This week we tackle Allana's question: If we were to travel to gas giant Jupiter, would we sink to the core? Or float straight on through? Heather Douglas put this to Dr Marc Rayman from NASA's Jet Propulsion Lab to see if he could clear the air...
My understanding is that there is a solid core at the center of Jupiter (not sure about planets like Saturn). Even in Jupiter's case, the solid part is an incredibly small fraction of the planet. One could say that it is a rocky planet with an enormous atmosphere, but since there is so much "atmosphere" it really doesn't make sense to talk about it that way. chiralSPO, Mon, 1st Jun 2015
If there is no phase change ("surface") you can't land on it! alancalverd, Mon, 1st Jun 2015
It would not be difficult to land on Jupiter or any other planet.

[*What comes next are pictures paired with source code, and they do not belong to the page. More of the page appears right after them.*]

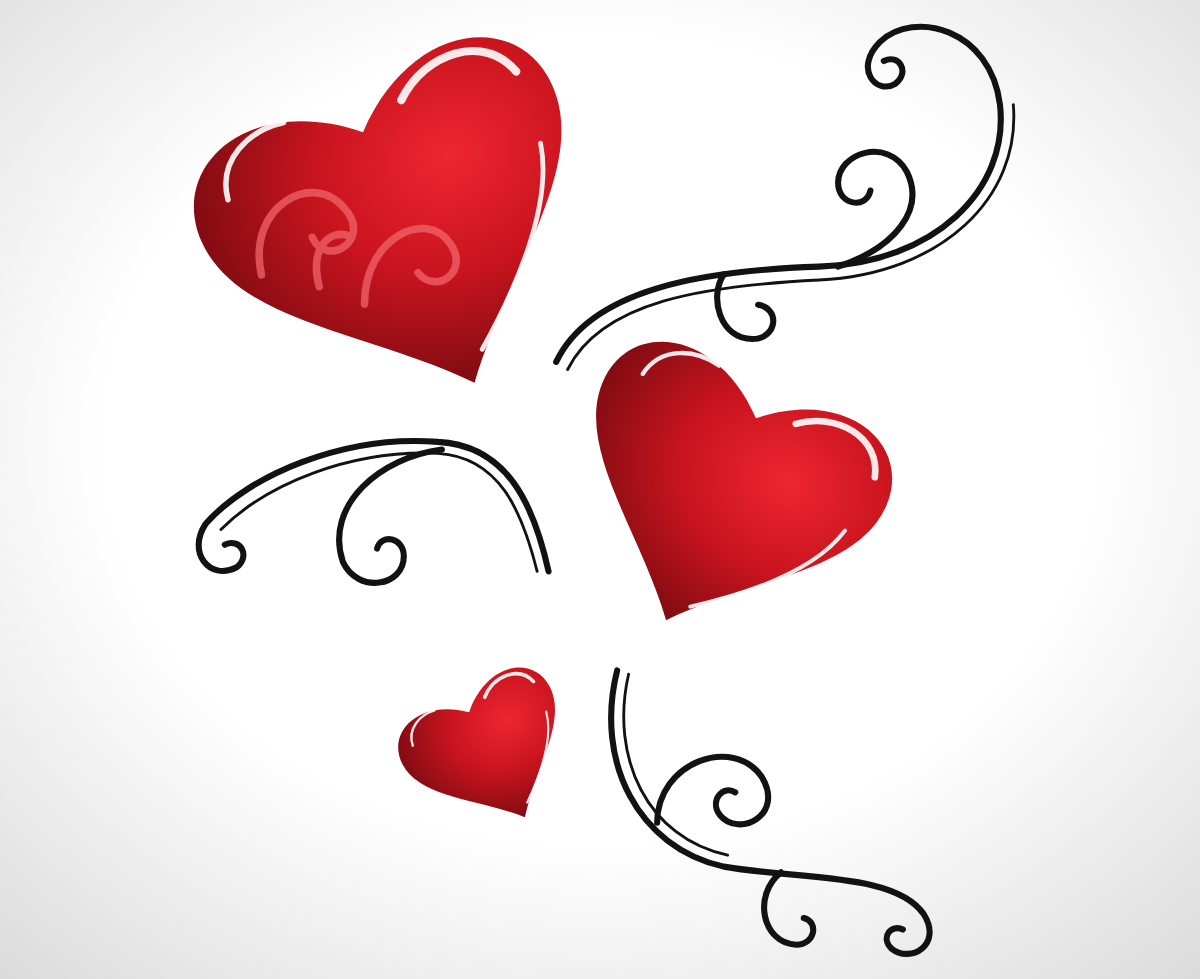
<!DOCTYPE html>
<html lang="en">
<head>
<meta charset="utf-8">
<title>Three Hearts with Flourishes</title>
<link rel="stylesheet" href="https://fonts.googleapis.com/css2?family=Inter&display=swap">
<style>
  :root {
    --paper-center: #ffffff;
    --paper-edge: #dadada;
    --heart-bright: #ee2631;
    --heart-mid: #c8141e;
    --heart-deep: #6a090e;
    --heart-shine: #ffffff;
    --heart-filigree: #f2646b;
    --flourish-ink: #121212;
  }
  html, body {
    margin: 0;
    padding: 0;
    width: 1200px;
    height: 979px;
    overflow: hidden;
    background: var(--paper-center);
    font-family: "Inter", sans-serif;
  }
  .artboard {
    display: block;
    width: 1200px;
    height: 979px;
  }
  .flourish {
    fill: none;
    stroke: var(--flourish-ink);
    stroke-width: 3.2;
    stroke-linecap: round;
    stroke-linejoin: round;
  }
  .flourish-fine {
    fill: none;
    stroke: var(--flourish-ink);
    stroke-width: 1.5;
    stroke-linecap: round;
  }
  .shine {
    fill: none;
    stroke: var(--heart-shine);
    stroke-linecap: round;
    opacity: 0.9;
  }
  .filigree {
    fill: none;
    stroke: var(--heart-filigree);
    stroke-width: 2.2;
    stroke-linecap: round;
    opacity: 0.75;
  }
</style>
</head>
<body>
<svg class="artboard" viewBox="0 0 630 514" preserveAspectRatio="none" role="img" aria-label="Three red hearts joined by black swirling flourishes">
  <defs>
    <radialGradient id="paper-glow" cx="50%" cy="45%" r="75%">
      <stop offset="0.55" stop-color="var(--paper-center)"/>
      <stop offset="1" stop-color="var(--paper-edge)"/>
    </radialGradient>
    <radialGradient id="heart-fill" cx="68%" cy="32%" r="80%">
      <stop offset="0" stop-color="var(--heart-bright)"/>
      <stop offset="0.45" stop-color="var(--heart-mid)"/>
      <stop offset="1" stop-color="var(--heart-deep)"/>
    </radialGradient>
    <g id="heart">
      <path fill="url(#heart-fill)" d="M0,48 C-22,22 -56,4 -56,-22 C-56,-46 -26,-56 0,-32 C26,-56 56,-46 56,-22 C56,4 22,22 0,48 Z"/>
      <path class="shine" stroke-width="2.4" d="M14,-36 C26,-46 44,-44 48,-30"/>
      <path class="shine" stroke-width="1.6" d="M-44,-30 C-42,-42 -30,-46 -20,-44"/>
      <path class="shine" stroke-width="1.4" d="M46,-8 C42,10 22,28 6,40"/>
    </g>
  </defs>

  <rect class="paper" width="630" height="514" fill="url(#paper-glow)"/>

  <g class="flourish-top-right">
    <path class="flourish" d="M292,190 C310,152 368,142 430,140 C490,138 530,100 525,55 C520,15 480,5 462,22 C448,36 460,50 470,44 C478,38 472,28 464,32"/>
    <path class="flourish-fine" d="M298,194 C316,158 370,150 430,147 C494,144 536,104 532,55"/>
    <path class="flourish" d="M440,140 C470,130 486,110 476,90 C466,72 440,80 440,96 C440,108 455,110 457,100"/>
    <path class="flourish" d="M380,144 C372,156 378,178 395,178 C408,178 410,162 398,160"/>
  </g>

  <g class="flourish-left">
    <path class="flourish" d="M288,300 C280,264 266,234 230,232 C180,228 130,250 108,275 C98,290 110,305 124,298 C132,292 126,282 118,286"/>
    <path class="flourish-fine" d="M282,300 C274,268 262,240 230,238 C184,236 140,254 116,278"/>
    <path class="flourish" d="M232,236 C200,240 170,265 180,295 C188,312 212,308 212,292 C212,282 200,280 198,288"/>
  </g>

  <g class="flourish-bottom">
    <path class="flourish" d="M324,352 C312,400 335,445 380,455 C420,462 470,458 485,480 C495,496 478,506 468,498 C462,492 468,485 474,488"/>
    <path class="flourish-fine" d="M330,354 C320,398 340,440 382,449"/>
    <path class="flourish" d="M345,432 C345,400 385,386 400,408 C412,428 388,440 378,428 C372,420 380,412 386,416"/>
    <path class="flourish" d="M410,458 C395,470 400,495 418,496 C428,496 430,484 422,482"/>
  </g>

  <g class="heart-large" transform="translate(214,122) rotate(-24) scale(1.8)">
    <use href="#heart"/>
    <g class="filigree">
      <path d="M-44,-6 C-40,-26 -18,-28 -14,-14 C-10,-2 -26,0 -26,-10"/>
      <path d="M-20,14 C-12,-4 8,-4 10,8 C12,18 0,20 -2,12"/>
      <path d="M-30,4 C-28,-8 -20,-10 -16,-6"/>
    </g>
  </g>

  <g class="heart-medium" transform="translate(378,262) rotate(24) scale(1.45)">
    <use href="#heart"/>
  </g>

  <g class="heart-small" transform="translate(258,396) rotate(-28) scale(0.78)">
    <use href="#heart"/>
  </g>
</svg>
</body>
</html>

I think the ship would get stuck somewhere in the upper atmosphere when the density of the ship equals the density of the surrounding gas. It would be like a hot air balloon kind of floating a few hundred meters above the ground (except theres no ground to see). Or like how some fauna spend most their life in a band of the ocean. Also you would get blown around at hurricane speeds in the gas bands. So while you can't land, you could float around on a cruise. SiempreFillInTheBlank, Tue, 9th Jun 2015

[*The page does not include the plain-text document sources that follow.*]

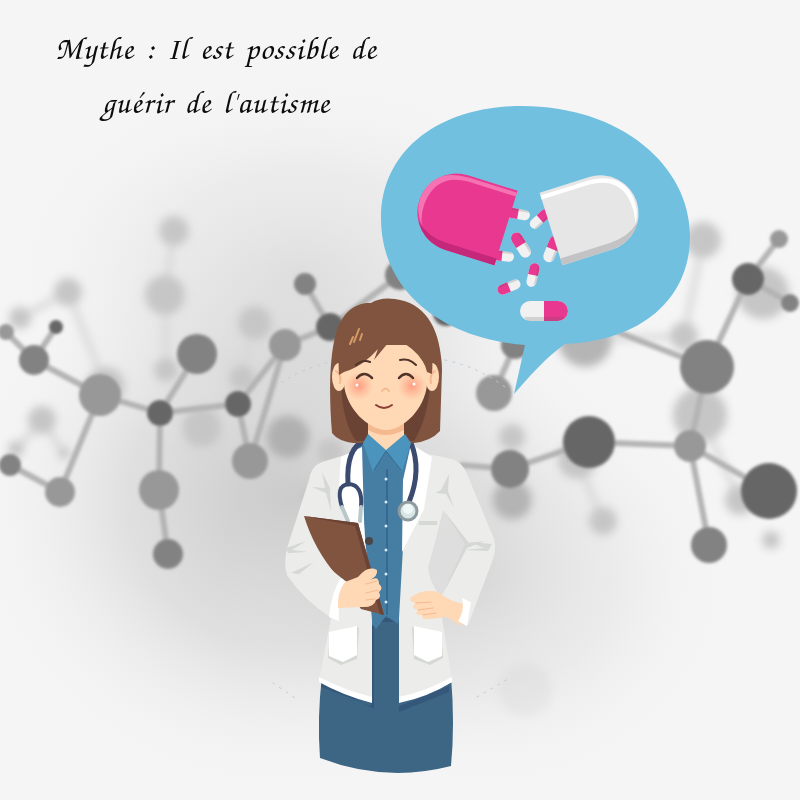
<!DOCTYPE html>
<html lang="fr">
<head>
<meta charset="utf-8">
<title>Mythe : Il est possible de guérir de l'autisme</title>
<style>
:root {
  --paper: #f5f5f5; --ink: #0c0c0c;
  --bubble: #71c0e0; --pink: #e8388f; --pink-dark: #c5287b; --pink-light: #f573b3;
  --pill: #e6e6e7; --pill-dark: #c3c3c5;
  --hair: #80543f; --hair-dark: #6a4334; --skin: #ffd8b5; --skin-shade: #f5b98f;
  --coat: #ecedea; --coat-shade: #d6d8d5; --shirt: #467da3; --collar: #4a94bd;
  --skirt: #3d6584; --skirt-dark: #35587a; --tube: #3b4a6f;
}
html, body { margin: 0; }
body { overflow: hidden; }
.poster { position: relative; width: 800px; height: 800px; overflow: hidden; background: var(--paper); }
.scene { position: absolute; left: 0; top: 0; display: block; }
.myth {
  position: absolute; left: 16px; top: 20px; width: 400px; margin: 0;
  display: flex; flex-direction: column; align-items: center;
  font: 400 32px/54px "TeX Gyre Chorus", cursive; color: var(--ink);
  letter-spacing: 0.8px; word-spacing: 4px; white-space: nowrap;
}
.myth b { font-weight: 700; }
.far { fill: #c6c6c6; stroke: #d8d8d8; }
.mid { fill: #989898; }
.dark { fill: #666; }
.bonds { fill: none; stroke: #b4b4b4; stroke-width: 6; }
.pink { fill: var(--pink); }
.white { fill: #fff; }
.coat { fill: var(--coat); }
.skin { fill: var(--skin); }
.hair { fill: var(--hair); }
.shirt { fill: var(--shirt); }
.fold { fill: var(--coat-shade); }
.line { fill: none; stroke-linecap: round; stroke-linejoin: round; }
</style>
</head>
<body>
<main class="poster">
<svg class="scene" width="800" height="800" viewBox="0 0 800 800" role="img" aria-label="Médecin souriante avec un porte-bloc, une bulle montrant des gélules, devant des molécules floues">
  <defs>
    <radialGradient id="haze">
      <stop offset="0" stop-color="#bdbdbd"/><stop offset=".5" stop-color="#d2d2d2" stop-opacity=".75"/><stop offset="1" stop-color="#f5f5f5" stop-opacity="0"/>
    </radialGradient>
    <radialGradient id="blush"><stop offset="0" stop-color="#ff8f75" stop-opacity=".8"/><stop offset="1" stop-color="#ff9f80" stop-opacity="0"/></radialGradient>
    <filter id="blur-far" x="-10%" y="-10%" width="120%" height="120%"><feGaussianBlur stdDeviation="4"/></filter>
    <filter id="blur-near" x="-10%" y="-10%" width="120%" height="120%"><feGaussianBlur stdDeviation="1.8"/></filter>
    <g id="capsule">
      <rect x="-12" y="-5" width="24" height="10" rx="5" fill="#f1f1f2"/>
      <path class="pink" d="M0-5H7A5 5 0 0 1 7 5H0Z"/>
      <path d="M-10 3Q-9 5-7 5H7Q9 5 10 3Z" fill="#555" opacity=".2"/>
    </g>
    <g id="pocket">
      <path class="fold" d="M-13-12L16-18L14 14L-2 20L-15 13Z"/>
      <path class="white" d="M-14-13L14-19V10L0 17L-14 11Z"/>
    </g>
  </defs>

  <g id="backdrop">
    <ellipse cx="290" cy="500" rx="330" ry="300" fill="url(#haze)" opacity=".8"/>
    <ellipse cx="300" cy="270" rx="300" ry="200" fill="url(#haze)" opacity=".35"/>
    <ellipse cx="480" cy="580" rx="260" ry="220" fill="url(#haze)" opacity=".4"/>
  </g>

  <g id="far-molecules" class="far" filter="url(#blur-far)">
    <path fill="none" stroke-width="6" d="M174 231L165 295L166 370M68 292L20 318M68 292L105 385M42 420L16 450M42 420L64 453M255 323L242 378L202 428M288 437L340 455M703 240L684 336L700 415M585 340L684 336M512 437V500M577 460L603 521M700 415L740 500"/>
    <circle cx="174" cy="231" r="15"/><circle cx="165" cy="295" r="20"/><circle cx="166" cy="370" r="12"/>
    <circle cx="68" cy="292" r="14"/><circle cx="20" cy="318" r="11"/><circle cx="106" cy="386" r="19"/>
    <circle cx="42" cy="420" r="14"/><circle cx="16" cy="449" r="8"/><circle cx="64" cy="453" r="6"/>
    <circle cx="255" cy="323" r="17"/><circle cx="242" cy="378" r="13"/><circle cx="202" cy="428" r="20"/>
    <circle cx="288" cy="437" r="22" fill="#b0b0b0"/><circle cx="330" cy="452" r="14"/><circle cx="306" cy="495" r="9"/>
    <circle cx="703" cy="240" r="18"/><circle cx="684" cy="336" r="14"/><circle cx="700" cy="415" r="27"/>
    <circle cx="585" cy="340" r="27" fill="#b5b5b5"/><circle cx="763" cy="293" r="26"/><circle cx="512" cy="437" r="13"/>
    <circle cx="512" cy="500" r="20" fill="#b4b4b4"/><circle cx="577" cy="460" r="19"/><circle cx="603" cy="521" r="14"/>
    <circle cx="740" cy="500" r="15"/><circle cx="771" cy="540" r="9"/><circle cx="525" cy="690" r="26" opacity=".2"/>
  </g>

  <g id="near-molecules" filter="url(#blur-near)">
    <path class="bonds" d="M6 332L34 360L56 327M34 360L100 395L160 413L238 404L285 345L330 327L305 284M100 395L60 492L10 465M197 354L160 413L159 490L168 554M238 404L250 461L285 345M330 327L400 275M494 393L515 345M460 465L510 469L589 442L690 446L769 491M690 446L709 545M690 446L707 367L748 279L779 239M748 279L790 303M707 367L600 325"/>
    <g class="mid">
      <circle cx="6" cy="332" r="8"/><circle cx="100" cy="395" r="21"/><circle cx="60" cy="492" r="15"/>
      <circle cx="159" cy="490" r="20"/><circle cx="250" cy="461" r="18"/><circle cx="285" cy="345" r="16"/>
      <circle cx="494" cy="393" r="18"/><circle cx="690" cy="446" r="16"/><circle cx="779" cy="239" r="9"/>
    </g>
    <g fill="#828282">
      <circle cx="34" cy="360" r="15"/><circle cx="197" cy="354" r="20"/><circle cx="168" cy="554" r="15"/>
      <circle cx="305" cy="284" r="11"/><circle cx="400" cy="275" r="15"/><circle cx="510" cy="469" r="19"/>
      <circle cx="707" cy="367" r="27"/><circle cx="709" cy="545" r="18"/><circle cx="790" cy="303" r="9"/>
      <circle cx="515" cy="345" r="14"/><circle cx="10" cy="465" r="11"/>
    </g>
    <g class="dark">
      <circle cx="56" cy="327" r="7"/><circle cx="160" cy="413" r="13"/><circle cx="238" cy="404" r="13"/>
      <circle cx="330" cy="327" r="14"/><circle cx="589" cy="442" r="26"/><circle cx="769" cy="491" r="28"/>
      <circle cx="748" cy="279" r="16"/><circle cx="446" cy="313" r="13"/>
    </g>
  </g>

  <path id="halo" class="line" d="M275 387Q300 368 336 361M445 360Q478 367 505 387M273 683L295 698M477 697L508 679" stroke="#b8cdd6" stroke-width="1" stroke-dasharray="2 6"/>

  <g id="speech-bubble">
    <path fill="var(--bubble)" d="M381 218C381 150 440 106 522 106C620 106 690 165 690 236C690 300 640 341 565 344C545 358 530 376 514 394L525 345C440 338 381 290 381 218Z"/>
    <g id="loose-capsules">
      <use href="#capsule" transform="translate(518 214) rotate(190)"/>
      <use href="#capsule" transform="translate(502 256) rotate(187)"/>
      <use href="#capsule" transform="translate(540 219) rotate(-42)"/>
      <use href="#capsule" transform="translate(552 249) rotate(-68) scale(1.15)"/>
      <use href="#capsule" transform="translate(521 245) rotate(-122) scale(1.15)"/>
      <use href="#capsule" transform="translate(533 275) rotate(-77)"/>
      <use href="#capsule" transform="translate(509 287) rotate(158)"/>
      <use href="#capsule" transform="translate(544 311) scale(2)"/>
    </g>
    <g id="pink-half" transform="translate(506 228) rotate(17.3)">
      <path class="pink" d="M0-39H-52A39 39 0 0 0-52 39H0Z"/>
      <path fill="var(--pink-dark)" d="M0 39H-52Q-74 38-85 20Q-72 32-52 32H0Z"/>
      <path fill="var(--pink-light)" d="M0-33H-50Q-82-32-85 0Q-86 14-80 24Q-94 8-90-9Q-84-37-50-37H0Z"/>
    </g>
    <g id="white-half" transform="translate(551 229) rotate(-17.5)">
      <path fill="var(--pill)" d="M0-38H52A38 38 0 0 1 52 38H0Z"/>
      <path fill="var(--pill-dark)" d="M0 38H52Q74 37 85 19Q72 31 52 31H0Z"/>
      <path class="white" d="M0-35H52Q88-32 88 0Q88 12 82 20Q85 10 84 0Q82-29 50-31H0Z"/>
    </g>
  </g>

  <g id="doctor">
    <g id="skirt">
      <path fill="var(--skirt)" d="M322 676L370 615H402L451 676Q455 725 451 766Q385 783 320 758Q317 718 322 676Z"/>
      <path fill="var(--skirt-dark)" d="M322 680L374 709L400 706L449 686V692L399 712V618H371V706L321 687Z"/>
      <path fill="var(--skirt)" d="M374 622H399V712H374Z"/>
    </g>
    <path id="shirt" class="shirt" d="M358 445H414L403 608L398 624L386 616L376 629L370 622Z"/>
    <path class="line" d="M387 470V614" stroke="#36698f" stroke-width="2"/>
    <g fill="#d8ebf5"><circle cx="386" cy="479" r="1.5"/><circle cx="386" cy="502" r="1.5"/><circle cx="386" cy="526" r="1.5"/><circle cx="386" cy="550" r="1.5"/><circle cx="386" cy="574" r="1.5"/><circle cx="386" cy="602" r="1.5"/></g>

    <g id="coat">
      <path class="coat" d="M358 451L372 620V702Q343 694 319 681L331 618Q306 599 287 575Q283 562 288 545L309 480Q311 466 322 462Z"/>
      <path class="coat" d="M413 451L452 459Q463 463 467 474L494 539Q497 549 492 562L468 625L440 605L452 682Q428 696 399 702V618L404 530Z"/>
      <path fill="#dedede" d="M443 510L468 544L441 597Q430 584 428 568Q436 540 443 510Z"/>
      <path class="fold" d="M444 511L469 543L485 541L467 548L443 594L465 544Z"/>
      <path class="white" d="M362 447L366 590L359 540L338 500L341 457Z"/>
      <path class="white" d="M411 444L432 457L424 509L402 552L403 480Z"/>
      <path class="white" d="M319 677Q344 690 372 697V703Q342 695 319 682ZM452 677Q427 691 399 697V703Q428 697 452 682Z"/>
      <path class="fold" d="M322 472L330 488L331 512L326 493L312 487L325 488ZM449 474L441 490L435 493L446 494L454 508L448 491ZM286 548L306 541L292 550L309 552L288 553ZM492 544L469 542L484 548L464 550L488 551ZM419 521H437V525H419Z"/>
      <use href="#pocket" transform="translate(343 645)"/>
      <use href="#pocket" transform="translate(428 645) scale(-1 1)"/>
    </g>

    <g id="hip-hand">
      <path class="skin" d="M466 604Q449 602 440 593Q426 587 411 597Q408 602 416 603Q409 608 418 610Q413 616 423 615Q420 620 430 619L447 617L461 626Z"/>
      <path class="line" d="M416 603L431 602M418 610L433 608M423 615L436 613" stroke="var(--skin-shade)" stroke-width="1"/>
      <path class="white" d="M462 598L471 602L467 626L458 621Q465 611 462 598Z"/>
    </g>

    <g id="stethoscope" class="line">
      <path d="M365 441Q346 447 348 484M411 443Q422 470 409 502" stroke="var(--tube)" stroke-width="5"/>
      <path d="M342 507Q335 485 349 484Q363 485 361 507" stroke="var(--tube)" stroke-width="4"/>
      <path d="M342 507L348 521M361 507L360 521" stroke="#b9c7ca" stroke-width="4"/>
      <circle cx="408" cy="511" r="9" fill="#d7e5e7" stroke="#8d9a9e" stroke-width="3"/>
      <circle cx="408" cy="509" r="5" fill="#f1f7f7"/>
      <circle cx="369" cy="541" r="4" fill="#4a4547"/>
    </g>

    <g id="clipboard">
      <path class="hair" d="M304 516L358 523L384 615L361 609L337 576Q314 549 304 516Z"/>
      <path fill="var(--hair-dark)" d="M304 516L358 523L384 615L380 614L355 526Z"/>
    </g>
    <g id="holding-hand">
      <path class="coat" d="M287 568L314 545Q323 565 344 580L334 619Q306 603 287 575Z"/>
      <path class="fold" d="M291 573L314 562L299 574L320 577Z"/>
      <path class="white" d="M341 578L347 582Q337 596 339 621L329 617Q331 593 341 578Z"/>
      <path class="skin" d="M345 582L358 577Q368 565 377 570Q378 576 370 580Q379 575 379 584Q384 588 379 592Q382 598 376 600Q374 608 361 607L338 608Q337 592 345 582Z"/>
      <path class="line" d="M366 584L377 581M366 593L378 590M366 600L375 599" stroke="var(--skin-shade)" stroke-width="1"/>
    </g>

    <g id="head">
      <path class="hair" d="M332 433C329 398 329 358 336 333C342 312 356 302 371 303Q380 297 395 299C426 303 441 329 442 370L440 431Q431 441 414 443H353Q338 441 332 433Z"/>
      <path fill="var(--hair-dark)" d="M341 386Q343 423 356 441H414Q427 420 430 386Z"/>
      <path fill="var(--skin-shade)" d="M368 410H404V438L386 451L368 438Z"/>
      <path class="skin" d="M368 430Q386 440 404 430V439L386 452L368 439Z"/>
      <ellipse class="skin" cx="339" cy="377" rx="7" ry="14"/><ellipse class="skin" cx="432" cy="377" rx="7" ry="14"/>
      <path class="line" d="M336 371Q342 375 340 383M435 371Q429 375 431 383" stroke="var(--skin-shade)" stroke-width="2"/>
      <path class="skin" d="M344 345H427V384C425 409 403 430 386 430C369 430 346 409 344 384Z"/>
      <circle cx="359" cy="386" r="14" fill="url(#blush)"/><circle cx="412" cy="386" r="14" fill="url(#blush)"/>
      <path class="hair" d="M339 375C336 333 352 310 387 311C421 312 435 337 432 374L427 372Q423 352 393 337L374 360L378 349Q362 367 344 372Z"/>
      <path class="line" d="M353 337L350 344M359 329L354 342M362 334L360 340" stroke="#d69b65" stroke-width="2"/>
      <g class="line" stroke="#503329">
        <path d="M357 378Q364 370 372 378M399 378Q406 370 413 378" stroke-width="2.5"/>
        <path d="M356 365Q363 359 370 362M400 360Q409 358 416 365" stroke-width="2"/>
        <path d="M376 405Q384 411 392 405" stroke="#8d3e32" stroke-width="2"/>
        <path d="M382 391Q386 386 389 391" stroke="var(--skin-shade)" stroke-width="2"/>
      </g>
      <circle class="white" cx="357" cy="385" r="1.5"/><circle class="white" cx="414" cy="384" r="1.5"/>
    </g>
    <path id="collar" fill="var(--collar)" d="M368 434L386 450L405 434L411 443L402 472L386 451L373 472L363 443Z"/>
    <path class="line" d="M374 470L386 451L401 470" stroke="#36698f" stroke-width="1"/>
  </g>
</svg>
<h1 class="myth"><span><b>Mythe</b> : Il est possible de</span><span>guérir de l'autisme</span></h1>
</main>
</body>
</html>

I agree that the ship would sink to the depth at which its density was about the same as the surrounding environment and go no further. However, if that ship is made of anything denser than hydrogen, it will have a very long fall.